-To minimize the impact on the surroundings, there are no concrete foundations, but steel screwed piles, and as indicated before, the building is shaped to leave space for the trees, as it is said earlier it is a guest.
-The story is embedded in the detailing following contemporary/innovative construction techniques, the subdivision echoed the traditional brick size, the small folds evocate the art in the brick work. This is important also in relation to the message of the monument, who tells a story also in its own making, the work of men.
Jury report (translated from Dutch, Original Document, p 17):
The design consists of two adjacent galvanized walls, which, because of the smooth curve, form an open space, where the visitors can walk. Two walls in fully welded galvanized steel as guests in the forest landscape to document the monument and the story of the refugees.
All information is presented in clear terms, with photos, like a giant newspaper page. The information is listed on the thin steel plates, covered with a protective coating against graffiti.
The addition was conceived by the designers at the intersection of a slack in the forest, in which a longitudinal volume can be pressed without disturbance along the natural way that visitors followed when entering the premises after passing the monument.
The construction itself consists of two portals on which a steel curtain is tensioned. The property is extensive. The design restrained character is a conscious choice of the designers, in order to minimize the impact on the existing Belgian Monument.
The jury greatly appreciates the design and the intriguing, poetic form of the added element. The combination of light, sculptural form, where some tightness is assumed, and through text and form has an added meaning, make the proposal attractive.
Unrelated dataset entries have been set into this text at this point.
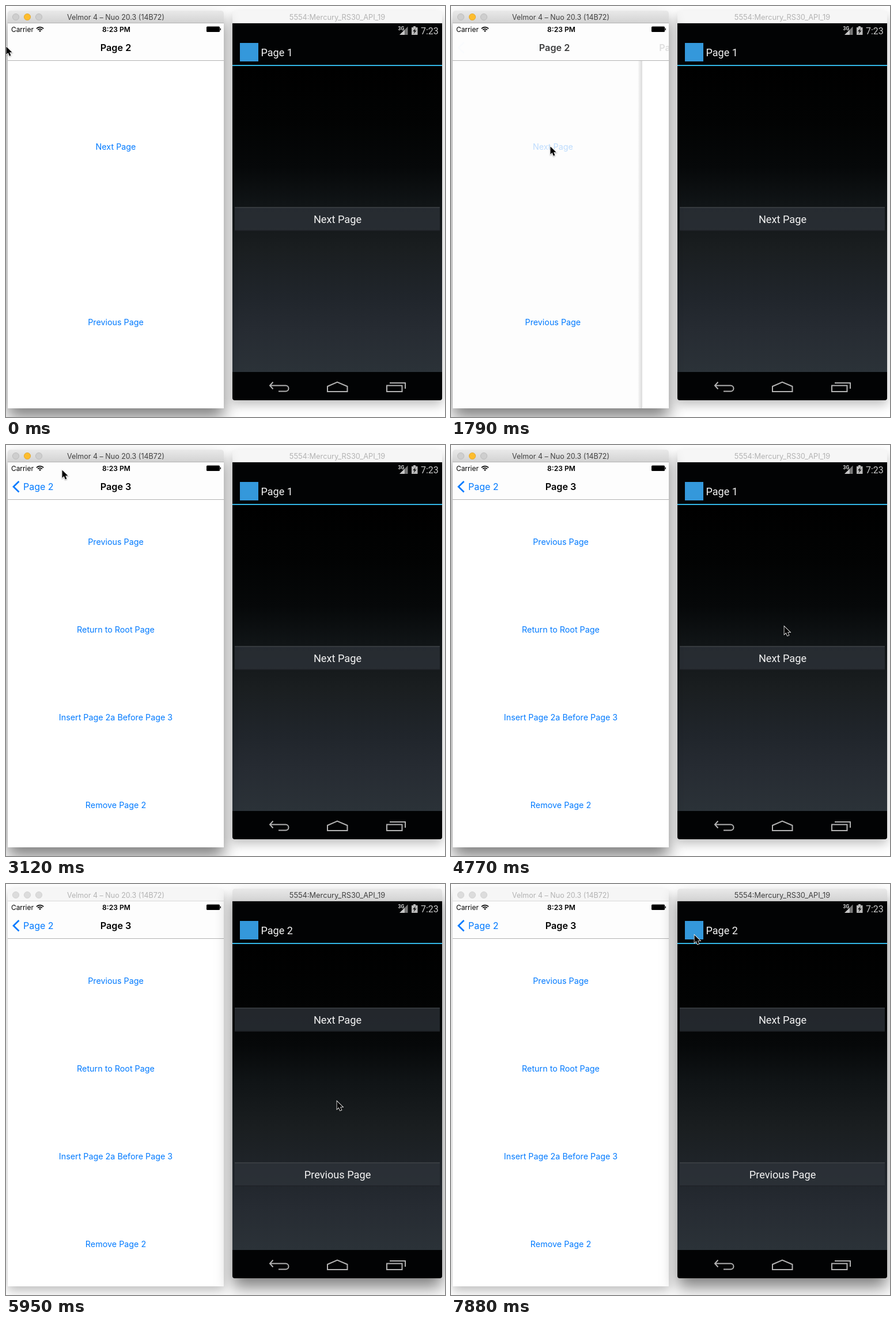
These frames come from a looping animation (762x712 px, 8 s). An HTML page with a canvas:

```html
<!DOCTYPE html>
<html lang="en">
<head>
<meta charset="utf-8">
<title>Page navigation</title>
<style>
  html, body { margin: 0; width: 100%; height: 100%; overflow: hidden; background: #fff; }
  canvas { display: block; }
</style>
</head>
<body>
<canvas id="stage" width="762" height="712"></canvas>
<script>
const ctx = document.getElementById('stage').getContext('2d');
const LOOP = 8000, STEP = 148.7;
const IOS = 'Inter, sans-serif', DROID = 'Roboto, sans-serif', BLUE = '#007aff';

// Steps at which something switches
const TAP = 11, PUSH = 12, FOCUS = 37, PRESS = 38, PAGE_2 = 40;

// Pointer stops: step, x, y
const STOPS = [
  [0, 0, 70], [1, 20, 37], [2, 45, 75], [3, 61, 115], [5, 61, 115], [11, 172, 243],
  [14, 172, 243], [21, 97, 43], [22, 97, 60], [23, 97, 91], [28, 97, 91],
  [31, 520, 350], [32, 578, 314], [33, 578, 314], [37, 574, 376], [42, 574, 376],
  [48, 382, 50], [50, 404, 58], [51, 410, 68], [53, 422, 88]
];

function rect(x, y, w, h, fill) {
  ctx.fillStyle = fill;
  ctx.fillRect(x, y, w, h);
}

function text(str, x, y, font, color, align = 'center', alpha = 1) {
  ctx.save();
  ctx.globalAlpha *= alpha;
  ctx.font = font;
  ctx.fillStyle = color;
  ctx.textAlign = align;
  ctx.fillText(str, x, y);
  ctx.restore();
}

function stroke(path, color, width) {
  ctx.strokeStyle = color;
  ctx.lineWidth = width;
  ctx.stroke(new Path2D(path));
}

function fill(path, color) {
  ctx.fillStyle = color;
  ctx.fill(new Path2D(path));
}

function gradient(x0, y0, x1, y1, stops) {
  const g = ctx.createLinearGradient(x0, y0, x1, y1);
  stops.forEach(([at, color]) => g.addColorStop(at, color));
  return g;
}

function clipped(x, y, w, h, paint) {
  ctx.save();
  ctx.beginPath();
  ctx.rect(x, y, w, h);
  ctx.clip();
  paint();
  ctx.restore();
}

function windowFrame(x, w, bottom, title, size, active) {
  ctx.save();
  ctx.shadowColor = active ? 'rgba(0,0,0,.5)' : 'rgba(0,0,0,.25)';
  ctx.shadowBlur = active ? 28 : 18;
  ctx.shadowOffsetY = active ? 16 : 8;
  ctx.fillStyle = active
    ? gradient(0, 8, 0, 30, [[0, '#e9e9e9'], [1, '#d2d2d2']])
    : '#f6f6f6';
  ctx.beginPath();
  ctx.roundRect(x, 8, w, bottom - 8, [5, 5, 3, 3]);
  ctx.fill();
  ctx.restore();
  rect(x, 29, w, 1, active ? '#b4b4b4' : '#dadada');
  text(title, x + w / 2, 24, `${size}px ${IOS}`, active ? '#404040' : '#b3b3b3');
}

function dot(x, color, edge) {
  ctx.beginPath();
  ctx.arc(x, 19, 5.6, 0, 7);
  ctx.fillStyle = color;
  ctx.fill();
  ctx.strokeStyle = edge;
  ctx.lineWidth = 0.8;
  ctx.stroke();
}

function link(label, x, y, alpha) {
  text(label, x, y + 5, `14.3px ${IOS}`, BLUE, 'center', alpha);
}

function iosStatus() {
  text('Carrier', 9, 45, `11.9px ${IOS}`, '#000', 'left');
  text('8:23 PM', 191.5, 45, `600 12.1px ${IOS}`, '#000');
  [[5.8, 1.7], [9, 1.7]].forEach(([r, width]) => {
    ctx.beginPath();
    ctx.arc(59, 45, r - 0.6, -Math.PI * 0.76, -Math.PI * 0.24);
    ctx.strokeStyle = '#000';
    ctx.lineWidth = width;
    ctx.stroke();
  });
  fill('M59 45L57 42.8Q59 41.4 61 42.8Z', '#000');
  ctx.fillStyle = '#000';
  ctx.beginPath();
  ctx.roundRect(348, 35.5, 23, 9.5, 1.5);
  ctx.fill();
  rect(371.6, 38.5, 1.4, 3.5, '#000');
}

// p runs from 0 (Page 2) to 1 (Page 3)
function iosPhone(step, active) {
  windowFrame(3, 375, 697, 'Velmor 4 – Nuo 20.3 (14B72)', 12.5, active);
  [17, 37, 57].forEach(x => {
    if (active && x === 37) dot(x, '#fdbd2e', '#dfa023');
    else dot(x, active ? '#cecece' : '#dcdcdc', active ? '#b6b6b6' : '#cdcdcd');
  });
  rect(3, 30, 375, 667, '#fff');

  const u = 0.6 + 2.85 * (step - PUSH);
  const p = step < PUSH ? 0 : 1 - (1 + u) * Math.exp(-u);

  clipped(3, 95, 375, 602, () => {
    const left = 190.5 - 112 * p;
    rect(3, 95, 375, 602, p ? '#fdfdfd' : '#fff');
    link('Next Page', left, 243.5, step >= TAP ? 0.25 : 1);
    link('Previous Page', left, 548);
    if (!p) return;
    const edge = Math.round(3 + 375 * (1 - p));
    rect(edge - 8, 95, 8, 602,
      gradient(edge - 8, 0, edge, 0, [[0, 'rgba(0,0,0,0)'], [0.5, 'rgba(0,0,0,.08)'], [1, 'rgba(0,0,0,.13)']]));
    rect(edge, 95, 375, 602, '#fff');
    ['Previous Page', 'Return to Root Page', 'Insert Page 2a Before Page 3', 'Remove Page 2']
      .forEach((label, i) => link(label, edge + 187.5, 167.5 + 152.2 * i));
  });

  clipped(3, 30, 375, 65, () => {
    rect(3, 30, 375, 64, '#fdfdfd');
    rect(3, 94, 375, 1, '#b2b2b2');
    iosStatus();
    const title = `600 16.2px ${IOS}`;
    text('Page 2', 190.5 - 90 * p, 78, title, '#000', 'center', Math.max(0, 1 - 2 * p));
    if (!p) return;
    text('Page 3', 190.5 + 225 * (1 - p), 78, title, '#000', 'center', p);
    ctx.globalAlpha = p * p;
    text('Page 2', 30 + 134 * (1 - p), 78, `16px ${IOS}`, BLUE, 'left');
    stroke('M22.5 63L13 72.2L22.5 81.5', BLUE, 2.7);
  });
}

function droidButton(label, y, pressed) {
  rect(397, y, 356, 41, pressed ? '#6b6d6e' : 'rgba(46,51,58,.75)');
  rect(397, y, 356, 1, pressed ? '#77797a' : '#4a4e52');
  rect(397, y + 40, 356, 1, pressed ? '#55585a' : '#1a1d21');
  text(label, 575.5, y + 27.5, `18.2px ${DROID}`, '#f3f3f3');
}

function droidStatus() {
  fill('M683 50H692.5V40.5Z', '#c6c6c6');
  fill('M693 50V40L697.5 35.5V50Z', '#777');
  text('3G', 680.5, 42, `700 8.5px ${DROID}`, '#d6d6d6', 'left');
  fill('M704 37H707V35H711V37H714.5V50H704Z', '#b9b9b9');
  fill('M711 38.5L706 44H709L707.5 48.5L712.5 42.5H709.5Z', '#111');
  text('7:23', 720, 49, `16px ${DROID}`, '#c8c8c8', 'left');
}

function droidPhone(step, active) {
  windowFrame(393, 364, 683, '5554:Mercury_RS30_API_19', 12.8, active);
  rect(393, 30, 364, 72, '#020304');
  rect(393, 102, 364, 2, '#33b5e5');
  rect(393, 104, 364, 530, gradient(0, 104, 0, 634, [
    [0, '#000'], [0.18, '#020303'], [0.33, '#060809'], [0.45, '#101416'],
    [0.6, '#1a1e20'], [0.75, '#20252b'], [0.86, '#262b32'], [1, '#2b3238']
  ]));
  ctx.fillStyle = '#020304';
  ctx.beginPath();
  ctx.roundRect(393, 634, 364, 49, [0, 0, 4, 4]);
  ctx.fill();

  droidStatus();
  rect(406, 64, 32, 32, '#3498db');
  const second = step >= PAGE_2;
  text(second ? 'Page 2' : 'Page 1', 442.5, 86.5, `18px ${DROID}`, '#f3f3f3', 'left');
  if (second) {
    droidButton('Next Page', 214.5, false);
    droidButton('Previous Page', 482.5, false);
  } else {
    droidButton('Next Page', 348.5, step >= PRESS);
  }

  stroke('M463.5 651.5L458 657.5L463.5 663.5M458 657.5H485.5A5 5 0 0 1 485.5 667.5H473', '#b2b2b2', 2);
  stroke('M558 668V659L575 651.5L592.5 659V668Z', '#b2b2b2', 2);
  stroke('M661 657.5H687.5V668H661ZM666 653H693V663', '#b2b2b2', 2);
}

function pointerAt(step) {
  const i = Math.max(1, STOPS.findIndex(stop => stop[0] >= step));
  const [s0, x0, y0] = STOPS[i - 1], [s1, x1, y1] = STOPS[i];
  const k = (step - s0) / (s1 - s0), ease = k * k * (3 - 2 * k);
  return [Math.round(x0 + (x1 - x0) * ease), Math.round(y0 + (y1 - y0) * ease)];
}

function pointer(x, y) {
  ctx.save();
  ctx.translate(x + 0.5, y + 0.5);
  ctx.shadowColor = 'rgba(0,0,0,.35)';
  ctx.shadowBlur = 2;
  ctx.shadowOffsetY = 1;
  const arrow = 'M0 0V13.5L3.1 10.6L5.4 16L7.9 15L5.6 9.7H10Z';
  stroke(arrow, '#fff', 1.6);
  ctx.shadowColor = 'transparent';
  fill(arrow, '#000');
  ctx.restore();
}

function draw(now) {
  const step = Math.min(53, Math.floor((now % LOOP + 5) / STEP));
  rect(0, 0, 762, 712, '#fff');
  // The active window lies on top, so its shadow falls on the other one
  if (step < FOCUS) {
    droidPhone(step, false);
    iosPhone(step, true);
  } else {
    iosPhone(step, false);
    droidPhone(step, true);
  }
  pointer(...pointerAt(step));
}

const start = performance.now();
function tick() {
  draw(performance.now() - start);
  requestAnimationFrame(tick);
}
tick();
</script>
</body>
</html>
```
However, there are doubts about the functionality and the durability. The jury wonders whether the written information at this height and in wavy lines will reach the visitors.